DATA —
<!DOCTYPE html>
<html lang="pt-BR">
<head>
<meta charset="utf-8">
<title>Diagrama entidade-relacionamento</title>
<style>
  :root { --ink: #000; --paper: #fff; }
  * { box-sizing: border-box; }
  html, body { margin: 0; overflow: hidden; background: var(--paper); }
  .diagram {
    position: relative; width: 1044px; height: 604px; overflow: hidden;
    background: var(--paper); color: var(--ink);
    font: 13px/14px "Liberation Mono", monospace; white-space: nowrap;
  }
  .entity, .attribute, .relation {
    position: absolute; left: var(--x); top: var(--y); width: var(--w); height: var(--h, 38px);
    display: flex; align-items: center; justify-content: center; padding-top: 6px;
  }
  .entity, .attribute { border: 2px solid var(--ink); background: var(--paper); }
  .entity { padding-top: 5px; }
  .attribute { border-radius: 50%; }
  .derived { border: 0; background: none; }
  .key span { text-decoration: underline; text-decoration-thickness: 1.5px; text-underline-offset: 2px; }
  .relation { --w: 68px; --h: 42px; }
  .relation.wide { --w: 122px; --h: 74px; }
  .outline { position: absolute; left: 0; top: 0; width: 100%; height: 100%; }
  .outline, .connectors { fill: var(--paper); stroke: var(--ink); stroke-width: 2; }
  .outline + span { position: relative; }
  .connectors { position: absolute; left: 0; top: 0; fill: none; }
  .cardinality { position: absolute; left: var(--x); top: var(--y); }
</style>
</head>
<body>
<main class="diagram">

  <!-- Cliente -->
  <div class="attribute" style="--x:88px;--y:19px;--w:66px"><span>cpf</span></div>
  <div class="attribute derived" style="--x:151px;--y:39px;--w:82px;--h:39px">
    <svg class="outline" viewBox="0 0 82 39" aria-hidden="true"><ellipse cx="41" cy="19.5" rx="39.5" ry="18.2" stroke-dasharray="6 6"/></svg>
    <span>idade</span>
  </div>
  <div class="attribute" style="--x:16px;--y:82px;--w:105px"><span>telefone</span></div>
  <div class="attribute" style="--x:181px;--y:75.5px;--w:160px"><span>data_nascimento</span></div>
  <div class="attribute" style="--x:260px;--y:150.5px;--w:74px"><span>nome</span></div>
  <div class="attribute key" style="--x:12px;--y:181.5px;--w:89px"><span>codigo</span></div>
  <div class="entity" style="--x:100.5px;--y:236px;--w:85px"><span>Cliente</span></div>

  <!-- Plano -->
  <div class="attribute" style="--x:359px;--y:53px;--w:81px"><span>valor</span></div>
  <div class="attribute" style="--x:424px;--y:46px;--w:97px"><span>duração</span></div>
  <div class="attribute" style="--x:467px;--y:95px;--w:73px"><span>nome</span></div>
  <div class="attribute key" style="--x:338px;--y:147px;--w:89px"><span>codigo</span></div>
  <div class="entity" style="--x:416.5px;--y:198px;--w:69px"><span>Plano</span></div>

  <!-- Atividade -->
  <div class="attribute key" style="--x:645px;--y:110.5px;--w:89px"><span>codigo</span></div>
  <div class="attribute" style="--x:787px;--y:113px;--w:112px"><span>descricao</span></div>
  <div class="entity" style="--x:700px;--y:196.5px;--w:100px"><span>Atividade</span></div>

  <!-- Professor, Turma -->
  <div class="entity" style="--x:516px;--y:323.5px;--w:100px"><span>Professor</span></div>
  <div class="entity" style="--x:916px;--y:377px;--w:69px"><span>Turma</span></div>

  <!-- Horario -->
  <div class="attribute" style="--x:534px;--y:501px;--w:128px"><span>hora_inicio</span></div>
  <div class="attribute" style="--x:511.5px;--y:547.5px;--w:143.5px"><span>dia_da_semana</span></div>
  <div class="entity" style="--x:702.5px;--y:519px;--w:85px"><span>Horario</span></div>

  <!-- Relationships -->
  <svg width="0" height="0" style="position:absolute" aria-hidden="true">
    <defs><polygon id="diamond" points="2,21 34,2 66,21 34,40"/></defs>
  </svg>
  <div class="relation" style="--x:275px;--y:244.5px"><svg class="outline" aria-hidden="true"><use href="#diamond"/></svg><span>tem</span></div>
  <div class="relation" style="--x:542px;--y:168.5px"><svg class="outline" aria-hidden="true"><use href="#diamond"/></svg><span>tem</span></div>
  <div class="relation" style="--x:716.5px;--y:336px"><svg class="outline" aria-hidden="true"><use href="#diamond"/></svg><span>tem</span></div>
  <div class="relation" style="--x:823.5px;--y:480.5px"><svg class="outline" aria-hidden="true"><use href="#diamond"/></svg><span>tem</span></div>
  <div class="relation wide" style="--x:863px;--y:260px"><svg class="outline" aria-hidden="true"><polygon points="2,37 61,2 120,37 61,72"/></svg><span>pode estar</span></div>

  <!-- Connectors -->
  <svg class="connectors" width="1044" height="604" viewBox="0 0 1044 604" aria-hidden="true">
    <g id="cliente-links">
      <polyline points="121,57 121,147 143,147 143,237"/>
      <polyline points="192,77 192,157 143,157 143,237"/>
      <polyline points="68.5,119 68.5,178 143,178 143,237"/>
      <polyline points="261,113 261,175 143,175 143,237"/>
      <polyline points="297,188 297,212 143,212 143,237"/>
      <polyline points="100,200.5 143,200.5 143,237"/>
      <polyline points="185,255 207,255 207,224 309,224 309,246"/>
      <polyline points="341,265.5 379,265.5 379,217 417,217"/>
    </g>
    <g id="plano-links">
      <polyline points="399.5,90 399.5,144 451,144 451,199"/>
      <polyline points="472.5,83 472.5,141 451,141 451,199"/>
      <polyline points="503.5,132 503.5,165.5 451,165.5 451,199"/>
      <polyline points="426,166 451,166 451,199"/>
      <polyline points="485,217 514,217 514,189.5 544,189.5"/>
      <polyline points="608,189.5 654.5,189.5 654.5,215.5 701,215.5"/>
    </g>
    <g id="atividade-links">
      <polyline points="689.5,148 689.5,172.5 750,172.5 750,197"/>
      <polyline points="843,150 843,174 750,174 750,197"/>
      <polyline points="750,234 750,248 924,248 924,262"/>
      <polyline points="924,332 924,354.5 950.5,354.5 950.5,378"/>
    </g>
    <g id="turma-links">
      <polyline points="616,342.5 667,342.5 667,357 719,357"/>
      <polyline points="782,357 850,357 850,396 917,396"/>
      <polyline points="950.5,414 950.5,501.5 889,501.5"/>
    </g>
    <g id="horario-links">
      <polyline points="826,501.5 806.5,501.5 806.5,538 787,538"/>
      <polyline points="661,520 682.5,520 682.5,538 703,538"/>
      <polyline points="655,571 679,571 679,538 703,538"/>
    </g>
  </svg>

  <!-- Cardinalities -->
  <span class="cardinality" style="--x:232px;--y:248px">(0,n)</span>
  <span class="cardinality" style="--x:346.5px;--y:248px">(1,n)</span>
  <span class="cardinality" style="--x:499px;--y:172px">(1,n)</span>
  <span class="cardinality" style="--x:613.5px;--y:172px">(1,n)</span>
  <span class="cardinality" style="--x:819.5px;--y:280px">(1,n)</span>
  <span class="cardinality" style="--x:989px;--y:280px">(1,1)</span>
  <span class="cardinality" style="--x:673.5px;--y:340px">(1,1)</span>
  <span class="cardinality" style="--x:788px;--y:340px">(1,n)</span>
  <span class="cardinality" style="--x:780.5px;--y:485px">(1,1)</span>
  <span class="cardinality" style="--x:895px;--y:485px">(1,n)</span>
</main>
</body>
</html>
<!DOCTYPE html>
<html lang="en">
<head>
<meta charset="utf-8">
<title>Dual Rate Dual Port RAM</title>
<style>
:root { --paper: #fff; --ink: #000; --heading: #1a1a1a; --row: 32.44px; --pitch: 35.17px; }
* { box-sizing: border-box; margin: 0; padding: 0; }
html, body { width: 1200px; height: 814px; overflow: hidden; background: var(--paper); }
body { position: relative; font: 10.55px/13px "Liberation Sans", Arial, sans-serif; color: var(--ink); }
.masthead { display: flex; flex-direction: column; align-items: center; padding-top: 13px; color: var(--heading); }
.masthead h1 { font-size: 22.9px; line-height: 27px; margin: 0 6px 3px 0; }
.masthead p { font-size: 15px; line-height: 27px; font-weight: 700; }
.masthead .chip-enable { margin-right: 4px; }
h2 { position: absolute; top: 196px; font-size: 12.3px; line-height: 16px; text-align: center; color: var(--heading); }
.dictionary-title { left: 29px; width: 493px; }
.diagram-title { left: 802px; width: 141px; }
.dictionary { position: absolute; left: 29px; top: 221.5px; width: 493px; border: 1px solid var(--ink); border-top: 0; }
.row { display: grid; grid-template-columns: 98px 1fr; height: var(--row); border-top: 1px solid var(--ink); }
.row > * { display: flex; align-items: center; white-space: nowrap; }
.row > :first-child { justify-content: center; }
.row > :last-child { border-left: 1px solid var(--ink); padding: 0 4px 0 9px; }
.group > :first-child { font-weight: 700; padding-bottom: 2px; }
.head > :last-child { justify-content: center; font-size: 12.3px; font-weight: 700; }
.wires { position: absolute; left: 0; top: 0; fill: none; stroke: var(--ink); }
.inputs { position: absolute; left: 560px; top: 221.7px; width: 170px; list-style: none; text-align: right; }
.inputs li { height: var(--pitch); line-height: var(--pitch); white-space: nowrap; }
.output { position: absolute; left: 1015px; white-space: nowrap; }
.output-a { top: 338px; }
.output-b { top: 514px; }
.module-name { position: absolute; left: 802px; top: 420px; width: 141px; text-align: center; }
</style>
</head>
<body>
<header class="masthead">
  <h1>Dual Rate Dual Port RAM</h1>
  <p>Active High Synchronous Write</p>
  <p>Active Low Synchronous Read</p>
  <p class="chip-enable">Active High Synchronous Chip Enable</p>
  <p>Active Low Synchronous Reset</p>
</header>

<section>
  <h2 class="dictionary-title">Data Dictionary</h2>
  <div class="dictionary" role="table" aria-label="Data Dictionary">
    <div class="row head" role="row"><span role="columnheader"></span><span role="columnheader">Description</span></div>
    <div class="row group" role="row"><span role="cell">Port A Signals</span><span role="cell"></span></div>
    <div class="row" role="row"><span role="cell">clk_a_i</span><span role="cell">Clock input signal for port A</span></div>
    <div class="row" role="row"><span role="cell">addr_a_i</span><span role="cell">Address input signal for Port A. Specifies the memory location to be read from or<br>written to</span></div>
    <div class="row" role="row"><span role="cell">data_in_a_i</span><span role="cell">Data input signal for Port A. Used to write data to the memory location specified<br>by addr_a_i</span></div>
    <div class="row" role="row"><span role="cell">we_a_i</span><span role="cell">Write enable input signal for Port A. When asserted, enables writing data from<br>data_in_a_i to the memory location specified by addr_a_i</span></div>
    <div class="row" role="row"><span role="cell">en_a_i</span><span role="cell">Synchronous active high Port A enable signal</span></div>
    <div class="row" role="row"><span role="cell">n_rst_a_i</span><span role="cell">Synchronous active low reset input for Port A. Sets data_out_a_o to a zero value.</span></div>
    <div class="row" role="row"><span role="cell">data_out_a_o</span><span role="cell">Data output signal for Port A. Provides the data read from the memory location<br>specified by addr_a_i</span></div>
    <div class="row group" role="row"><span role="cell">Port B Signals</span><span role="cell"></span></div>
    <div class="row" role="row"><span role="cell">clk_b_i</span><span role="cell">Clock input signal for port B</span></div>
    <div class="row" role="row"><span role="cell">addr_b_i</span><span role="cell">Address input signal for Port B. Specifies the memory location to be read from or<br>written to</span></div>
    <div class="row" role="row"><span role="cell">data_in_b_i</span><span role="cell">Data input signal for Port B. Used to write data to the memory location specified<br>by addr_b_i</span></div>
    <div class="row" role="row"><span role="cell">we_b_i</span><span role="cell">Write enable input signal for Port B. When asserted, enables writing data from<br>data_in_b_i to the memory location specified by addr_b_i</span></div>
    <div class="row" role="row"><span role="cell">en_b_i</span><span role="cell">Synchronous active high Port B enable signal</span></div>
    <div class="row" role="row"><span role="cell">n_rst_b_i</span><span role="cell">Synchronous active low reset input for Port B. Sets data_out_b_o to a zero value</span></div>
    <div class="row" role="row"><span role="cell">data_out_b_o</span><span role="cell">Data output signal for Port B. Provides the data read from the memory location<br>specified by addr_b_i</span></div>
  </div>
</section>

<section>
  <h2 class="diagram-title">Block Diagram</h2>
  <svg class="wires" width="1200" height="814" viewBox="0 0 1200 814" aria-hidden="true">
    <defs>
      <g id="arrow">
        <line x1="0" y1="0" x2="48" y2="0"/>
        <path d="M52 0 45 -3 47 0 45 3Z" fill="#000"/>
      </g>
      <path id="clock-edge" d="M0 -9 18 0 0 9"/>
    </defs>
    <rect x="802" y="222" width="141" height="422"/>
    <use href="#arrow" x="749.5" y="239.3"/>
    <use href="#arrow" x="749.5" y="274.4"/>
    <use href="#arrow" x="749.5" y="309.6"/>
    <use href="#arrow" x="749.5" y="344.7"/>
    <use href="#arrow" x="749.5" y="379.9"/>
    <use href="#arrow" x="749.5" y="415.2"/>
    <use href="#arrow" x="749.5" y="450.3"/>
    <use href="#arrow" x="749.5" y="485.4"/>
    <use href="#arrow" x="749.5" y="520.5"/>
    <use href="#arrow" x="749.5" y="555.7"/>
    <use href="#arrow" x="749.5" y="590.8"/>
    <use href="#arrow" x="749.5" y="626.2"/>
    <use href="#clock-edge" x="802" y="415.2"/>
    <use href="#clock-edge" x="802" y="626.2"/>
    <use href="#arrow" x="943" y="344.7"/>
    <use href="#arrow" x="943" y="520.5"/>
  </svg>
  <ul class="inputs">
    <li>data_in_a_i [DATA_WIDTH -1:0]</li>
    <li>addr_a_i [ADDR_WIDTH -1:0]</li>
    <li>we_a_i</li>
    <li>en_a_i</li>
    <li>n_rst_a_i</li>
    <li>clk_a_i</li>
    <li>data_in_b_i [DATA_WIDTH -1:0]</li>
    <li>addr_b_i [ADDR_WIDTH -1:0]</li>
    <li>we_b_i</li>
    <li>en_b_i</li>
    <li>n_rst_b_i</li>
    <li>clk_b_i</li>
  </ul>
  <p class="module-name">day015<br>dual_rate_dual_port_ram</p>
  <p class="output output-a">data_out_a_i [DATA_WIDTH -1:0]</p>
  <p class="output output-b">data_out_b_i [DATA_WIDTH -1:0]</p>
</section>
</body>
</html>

ACTION ITEM —
The response must consist of the lines above, from the first one through the line containing "<!-- Plano -->", reproduced exactly.

REPLY —
<!DOCTYPE html>
<html lang="pt-BR">
<head>
<meta charset="utf-8">
<title>Diagrama entidade-relacionamento</title>
<style>
  :root { --ink: #000; --paper: #fff; }
  * { box-sizing: border-box; }
  html, body { margin: 0; overflow: hidden; background: var(--paper); }
  .diagram {
    position: relative; width: 1044px; height: 604px; overflow: hidden;
    background: var(--paper); color: var(--ink);
    font: 13px/14px "Liberation Mono", monospace; white-space: nowrap;
  }
  .entity, .attribute, .relation {
    position: absolute; left: var(--x); top: var(--y); width: var(--w); height: var(--h, 38px);
    display: flex; align-items: center; justify-content: center; padding-top: 6px;
  }
  .entity, .attribute { border: 2px solid var(--ink); background: var(--paper); }
  .entity { padding-top: 5px; }
  .attribute { border-radius: 50%; }
  .derived { border: 0; background: none; }
  .key span { text-decoration: underline; text-decoration-thickness: 1.5px; text-underline-offset: 2px; }
  .relation { --w: 68px; --h: 42px; }
  .relation.wide { --w: 122px; --h: 74px; }
  .outline { position: absolute; left: 0; top: 0; width: 100%; height: 100%; }
  .outline, .connectors { fill: var(--paper); stroke: var(--ink); stroke-width: 2; }
  .outline + span { position: relative; }
  .connectors { position: absolute; left: 0; top: 0; fill: none; }
  .cardinality { position: absolute; left: var(--x); top: var(--y); }
</style>
</head>
<body>
<main class="diagram">

  <!-- Cliente -->
  <div class="attribute" style="--x:88px;--y:19px;--w:66px"><span>cpf</span></div>
  <div class="attribute derived" style="--x:151px;--y:39px;--w:82px;--h:39px">
    <svg class="outline" viewBox="0 0 82 39" aria-hidden="true"><ellipse cx="41" cy="19.5" rx="39.5" ry="18.2" stroke-dasharray="6 6"/></svg>
    <span>idade</span>
  </div>
  <div class="attribute" style="--x:16px;--y:82px;--w:105px"><span>telefone</span></div>
  <div class="attribute" style="--x:181px;--y:75.5px;--w:160px"><span>data_nascimento</span></div>
  <div class="attribute" style="--x:260px;--y:150.5px;--w:74px"><span>nome</span></div>
  <div class="attribute key" style="--x:12px;--y:181.5px;--w:89px"><span>codigo</span></div>
  <div class="entity" style="--x:100.5px;--y:236px;--w:85px"><span>Cliente</span></div>

  <!-- Plano -->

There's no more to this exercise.